**WORK TASK**.
Please retype all of the data below, word for word.

**DATASET**.
..........
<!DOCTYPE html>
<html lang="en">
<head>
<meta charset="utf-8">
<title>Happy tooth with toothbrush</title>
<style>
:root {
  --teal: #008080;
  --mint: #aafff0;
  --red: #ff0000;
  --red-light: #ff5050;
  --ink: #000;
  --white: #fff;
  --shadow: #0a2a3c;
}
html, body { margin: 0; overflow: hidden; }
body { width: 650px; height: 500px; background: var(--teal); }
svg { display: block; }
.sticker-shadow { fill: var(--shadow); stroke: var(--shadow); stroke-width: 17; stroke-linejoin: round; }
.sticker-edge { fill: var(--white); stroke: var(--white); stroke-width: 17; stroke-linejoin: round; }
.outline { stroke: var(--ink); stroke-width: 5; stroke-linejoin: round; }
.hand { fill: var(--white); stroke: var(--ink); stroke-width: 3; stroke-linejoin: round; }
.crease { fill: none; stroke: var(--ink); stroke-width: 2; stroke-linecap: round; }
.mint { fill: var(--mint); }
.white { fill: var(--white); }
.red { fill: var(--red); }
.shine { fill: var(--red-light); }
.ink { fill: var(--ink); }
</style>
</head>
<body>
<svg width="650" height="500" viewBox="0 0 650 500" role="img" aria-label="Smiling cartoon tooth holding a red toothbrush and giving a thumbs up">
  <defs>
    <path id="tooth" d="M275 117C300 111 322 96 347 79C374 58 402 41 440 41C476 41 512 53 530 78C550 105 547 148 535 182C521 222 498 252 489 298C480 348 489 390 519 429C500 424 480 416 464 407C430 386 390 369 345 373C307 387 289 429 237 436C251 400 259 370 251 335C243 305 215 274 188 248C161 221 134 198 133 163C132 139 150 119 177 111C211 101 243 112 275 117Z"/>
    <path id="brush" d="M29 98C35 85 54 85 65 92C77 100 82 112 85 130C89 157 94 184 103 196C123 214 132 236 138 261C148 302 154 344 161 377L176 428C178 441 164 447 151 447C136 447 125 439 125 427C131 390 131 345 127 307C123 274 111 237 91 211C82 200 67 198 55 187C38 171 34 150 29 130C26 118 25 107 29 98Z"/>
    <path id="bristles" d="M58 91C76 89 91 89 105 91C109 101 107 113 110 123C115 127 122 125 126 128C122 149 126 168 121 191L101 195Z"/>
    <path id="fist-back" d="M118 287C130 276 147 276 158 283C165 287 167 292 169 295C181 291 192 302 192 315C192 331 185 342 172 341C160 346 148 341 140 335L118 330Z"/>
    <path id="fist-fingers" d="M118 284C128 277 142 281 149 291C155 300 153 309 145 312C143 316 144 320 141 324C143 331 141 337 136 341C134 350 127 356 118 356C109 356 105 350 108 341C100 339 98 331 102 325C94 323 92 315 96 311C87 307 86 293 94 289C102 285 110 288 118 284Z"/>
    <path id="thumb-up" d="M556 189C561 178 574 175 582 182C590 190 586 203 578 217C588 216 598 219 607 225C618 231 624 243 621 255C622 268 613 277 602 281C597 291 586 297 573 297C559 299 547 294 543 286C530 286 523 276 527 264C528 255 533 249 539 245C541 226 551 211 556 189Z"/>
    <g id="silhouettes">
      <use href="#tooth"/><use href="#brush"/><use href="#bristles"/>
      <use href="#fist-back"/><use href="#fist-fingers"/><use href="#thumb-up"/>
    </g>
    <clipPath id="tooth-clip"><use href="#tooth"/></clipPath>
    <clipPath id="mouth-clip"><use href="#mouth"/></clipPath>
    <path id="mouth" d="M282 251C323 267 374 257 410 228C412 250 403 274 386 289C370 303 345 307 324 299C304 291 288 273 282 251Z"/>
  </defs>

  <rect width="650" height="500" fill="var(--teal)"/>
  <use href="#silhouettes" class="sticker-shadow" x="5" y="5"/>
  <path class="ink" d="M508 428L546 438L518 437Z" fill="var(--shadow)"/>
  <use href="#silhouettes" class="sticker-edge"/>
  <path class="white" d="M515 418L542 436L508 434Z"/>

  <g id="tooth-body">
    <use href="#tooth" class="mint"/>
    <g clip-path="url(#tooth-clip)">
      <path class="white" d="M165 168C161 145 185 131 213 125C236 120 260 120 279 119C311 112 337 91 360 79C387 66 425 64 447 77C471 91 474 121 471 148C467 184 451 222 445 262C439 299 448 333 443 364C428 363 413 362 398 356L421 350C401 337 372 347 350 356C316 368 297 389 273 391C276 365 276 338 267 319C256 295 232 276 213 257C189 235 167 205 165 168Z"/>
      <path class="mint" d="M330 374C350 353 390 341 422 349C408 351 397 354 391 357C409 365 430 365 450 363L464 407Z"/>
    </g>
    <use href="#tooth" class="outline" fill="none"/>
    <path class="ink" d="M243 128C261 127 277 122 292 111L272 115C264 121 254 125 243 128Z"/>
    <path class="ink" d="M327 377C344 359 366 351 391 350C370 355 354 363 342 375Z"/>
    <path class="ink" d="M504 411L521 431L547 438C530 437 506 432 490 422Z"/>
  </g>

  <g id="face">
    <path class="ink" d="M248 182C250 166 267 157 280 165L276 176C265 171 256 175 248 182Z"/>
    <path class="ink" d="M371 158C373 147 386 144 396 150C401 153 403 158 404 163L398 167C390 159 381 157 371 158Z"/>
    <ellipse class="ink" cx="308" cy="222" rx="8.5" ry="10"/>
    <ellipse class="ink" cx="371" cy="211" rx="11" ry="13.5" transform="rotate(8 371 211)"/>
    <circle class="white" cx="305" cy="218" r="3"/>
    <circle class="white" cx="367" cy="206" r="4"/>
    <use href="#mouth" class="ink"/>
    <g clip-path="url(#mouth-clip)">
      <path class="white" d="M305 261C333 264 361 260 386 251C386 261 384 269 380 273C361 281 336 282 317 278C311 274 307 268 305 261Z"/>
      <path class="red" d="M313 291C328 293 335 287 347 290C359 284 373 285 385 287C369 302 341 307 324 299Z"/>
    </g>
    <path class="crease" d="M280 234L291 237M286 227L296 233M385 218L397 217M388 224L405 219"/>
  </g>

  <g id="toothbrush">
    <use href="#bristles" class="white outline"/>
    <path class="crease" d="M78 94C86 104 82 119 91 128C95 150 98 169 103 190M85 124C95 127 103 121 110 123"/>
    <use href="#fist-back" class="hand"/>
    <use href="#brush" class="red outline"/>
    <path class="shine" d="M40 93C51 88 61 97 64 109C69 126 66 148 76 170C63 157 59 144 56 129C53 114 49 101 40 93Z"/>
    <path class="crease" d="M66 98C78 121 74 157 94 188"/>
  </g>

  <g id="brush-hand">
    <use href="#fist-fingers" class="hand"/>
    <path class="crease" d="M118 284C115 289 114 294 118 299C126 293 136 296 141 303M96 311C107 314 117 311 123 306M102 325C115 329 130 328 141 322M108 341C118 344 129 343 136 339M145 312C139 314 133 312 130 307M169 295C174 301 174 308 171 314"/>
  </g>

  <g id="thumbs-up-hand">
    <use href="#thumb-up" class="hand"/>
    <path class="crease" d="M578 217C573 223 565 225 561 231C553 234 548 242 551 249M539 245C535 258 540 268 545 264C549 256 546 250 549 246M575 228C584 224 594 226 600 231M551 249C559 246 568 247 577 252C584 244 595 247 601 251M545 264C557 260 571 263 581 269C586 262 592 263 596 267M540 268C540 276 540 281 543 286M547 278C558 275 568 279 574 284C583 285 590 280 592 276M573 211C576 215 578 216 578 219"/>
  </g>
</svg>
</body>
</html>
..........
**TASK ANSWER**.
<!DOCTYPE html>
<html lang="en">
<head>
<meta charset="utf-8">
<title>Happy tooth with toothbrush</title>
<style>
:root {
  --teal: #008080;
  --mint: #aafff0;
  --red: #ff0000;
  --red-light: #ff5050;
  --ink: #000;
  --white: #fff;
  --shadow: #0a2a3c;
}
html, body { margin: 0; overflow: hidden; }
body { width: 650px; height: 500px; background: var(--teal); }
svg { display: block; }
.sticker-shadow { fill: var(--shadow); stroke: var(--shadow); stroke-width: 17; stroke-linejoin: round; }
.sticker-edge { fill: var(--white); stroke: var(--white); stroke-width: 17; stroke-linejoin: round; }
.outline { stroke: var(--ink); stroke-width: 5; stroke-linejoin: round; }
.hand { fill: var(--white); stroke: var(--ink); stroke-width: 3; stroke-linejoin: round; }
.crease { fill: none; stroke: var(--ink); stroke-width: 2; stroke-linecap: round; }
.mint { fill: var(--mint); }
.white { fill: var(--white); }
.red { fill: var(--red); }
.shine { fill: var(--red-light); }
.ink { fill: var(--ink); }
</style>
</head>
<body>
<svg width="650" height="500" viewBox="0 0 650 500" role="img" aria-label="Smiling cartoon tooth holding a red toothbrush and giving a thumbs up">
  <defs>
    <path id="tooth" d="M275 117C300 111 322 96 347 79C374 58 402 41 440 41C476 41 512 53 530 78C550 105 547 148 535 182C521 222 498 252 489 298C480 348 489 390 519 429C500 424 480 416 464 407C430 386 390 369 345 373C307 387 289 429 237 436C251 400 259 370 251 335C243 305 215 274 188 248C161 221 134 198 133 163C132 139 150 119 177 111C211 101 243 112 275 117Z"/>
    <path id="brush" d="M29 98C35 85 54 85 65 92C77 100 82 112 85 130C89 157 94 184 103 196C123 214 132 236 138 261C148 302 154 344 161 377L176 428C178 441 164 447 151 447C136 447 125 439 125 427C131 390 131 345 127 307C123 274 111 237 91 211C82 200 67 198 55 187C38 171 34 150 29 130C26 118 25 107 29 98Z"/>
    <path id="bristles" d="M58 91C76 89 91 89 105 91C109 101 107 113 110 123C115 127 122 125 126 128C122 149 126 168 121 191L101 195Z"/>
    <path id="fist-back" d="M118 287C130 276 147 276 158 283C165 287 167 292 169 295C181 291 192 302 192 315C192 331 185 342 172 341C160 346 148 341 140 335L118 330Z"/>
    <path id="fist-fingers" d="M118 284C128 277 142 281 149 291C155 300 153 309 145 312C143 316 144 320 141 324C143 331 141 337 136 341C134 350 127 356 118 356C109 356 105 350 108 341C100 339 98 331 102 325C94 323 92 315 96 311C87 307 86 293 94 289C102 285 110 288 118 284Z"/>
    <path id="thumb-up" d="M556 189C561 178 574 175 582 182C590 190 586 203 578 217C588 216 598 219 607 225C618 231 624 243 621 255C622 268 613 277 602 281C597 291 586 297 573 297C559 299 547 294 543 286C530 286 523 276 527 264C528 255 533 249 539 245C541 226 551 211 556 189Z"/>
    <g id="silhouettes">
      <use href="#tooth"/><use href="#brush"/><use href="#bristles"/>
      <use href="#fist-back"/><use href="#fist-fingers"/><use href="#thumb-up"/>
    </g>
    <clipPath id="tooth-clip"><use href="#tooth"/></clipPath>
    <clipPath id="mouth-clip"><use href="#mouth"/></clipPath>
    <path id="mouth" d="M282 251C323 267 374 257 410 228C412 250 403 274 386 289C370 303 345 307 324 299C304 291 288 273 282 251Z"/>
  </defs>

  <rect width="650" height="500" fill="var(--teal)"/>
  <use href="#silhouettes" class="sticker-shadow" x="5" y="5"/>
  <path class="ink" d="M508 428L546 438L518 437Z" fill="var(--shadow)"/>
  <use href="#silhouettes" class="sticker-edge"/>
  <path class="white" d="M515 418L542 436L508 434Z"/>

  <g id="tooth-body">
    <use href="#tooth" class="mint"/>
    <g clip-path="url(#tooth-clip)">
      <path class="white" d="M165 168C161 145 185 131 213 125C236 120 260 120 279 119C311 112 337 91 360 79C387 66 425 64 447 77C471 91 474 121 471 148C467 184 451 222 445 262C439 299 448 333 443 364C428 363 413 362 398 356L421 350C401 337 372 347 350 356C316 368 297 389 273 391C276 365 276 338 267 319C256 295 232 276 213 257C189 235 167 205 165 168Z"/>
      <path class="mint" d="M330 374C350 353 390 341 422 349C408 351 397 354 391 357C409 365 430 365 450 363L464 407Z"/>
    </g>
    <use href="#tooth" class="outline" fill="none"/>
    <path class="ink" d="M243 128C261 127 277 122 292 111L272 115C264 121 254 125 243 128Z"/>
    <path class="ink" d="M327 377C344 359 366 351 391 350C370 355 354 363 342 375Z"/>
    <path class="ink" d="M504 411L521 431L547 438C530 437 506 432 490 422Z"/>
  </g>

  <g id="face">
    <path class="ink" d="M248 182C250 166 267 157 280 165L276 176C265 171 256 175 248 182Z"/>
    <path class="ink" d="M371 158C373 147 386 144 396 150C401 153 403 158 404 163L398 167C390 159 381 157 371 158Z"/>
    <ellipse class="ink" cx="308" cy="222" rx="8.5" ry="10"/>
    <ellipse class="ink" cx="371" cy="211" rx="11" ry="13.5" transform="rotate(8 371 211)"/>
    <circle class="white" cx="305" cy="218" r="3"/>
    <circle class="white" cx="367" cy="206" r="4"/>
    <use href="#mouth" class="ink"/>
    <g clip-path="url(#mouth-clip)">
      <path class="white" d="M305 261C333 264 361 260 386 251C386 261 384 269 380 273C361 281 336 282 317 278C311 274 307 268 305 261Z"/>
      <path class="red" d="M313 291C328 293 335 287 347 290C359 284 373 285 385 287C369 302 341 307 324 299Z"/>
    </g>
    <path class="crease" d="M280 234L291 237M286 227L296 233M385 218L397 217M388 224L405 219"/>
  </g>

  <g id="toothbrush">
    <use href="#bristles" class="white outline"/>
    <path class="crease" d="M78 94C86 104 82 119 91 128C95 150 98 169 103 190M85 124C95 127 103 121 110 123"/>
    <use href="#fist-back" class="hand"/>
    <use href="#brush" class="red outline"/>
    <path class="shine" d="M40 93C51 88 61 97 64 109C69 126 66 148 76 170C63 157 59 144 56 129C53 114 49 101 40 93Z"/>
    <path class="crease" d="M66 98C78 121 74 157 94 188"/>
  </g>

  <g id="brush-hand">
    <use href="#fist-fingers" class="hand"/>
    <path class="crease" d="M118 284C115 289 114 294 118 299C126 293 136 296 141 303M96 311C107 314 117 311 123 306M102 325C115 329 130 328 141 322M108 341C118 344 129 343 136 339M145 312C139 314 133 312 130 307M169 295C174 301 174 308 171 314"/>
  </g>

  <g id="thumbs-up-hand">
    <use href="#thumb-up" class="hand"/>
    <path class="crease" d="M578 217C573 223 565 225 561 231C553 234 548 242 551 249M539 245C535 258 540 268 545 264C549 256 546 250 549 246M575 228C584 224 594 226 600 231M551 249C559 246 568 247 577 252C584 244 595 247 601 251M545 264C557 260 571 263 581 269C586 262 592 263 596 267M540 268C540 276 540 281 543 286M547 278C558 275 568 279 574 284C583 285 590 280 592 276M573 211C576 215 578 216 578 219"/>
  </g>
</svg>
</body>
</html>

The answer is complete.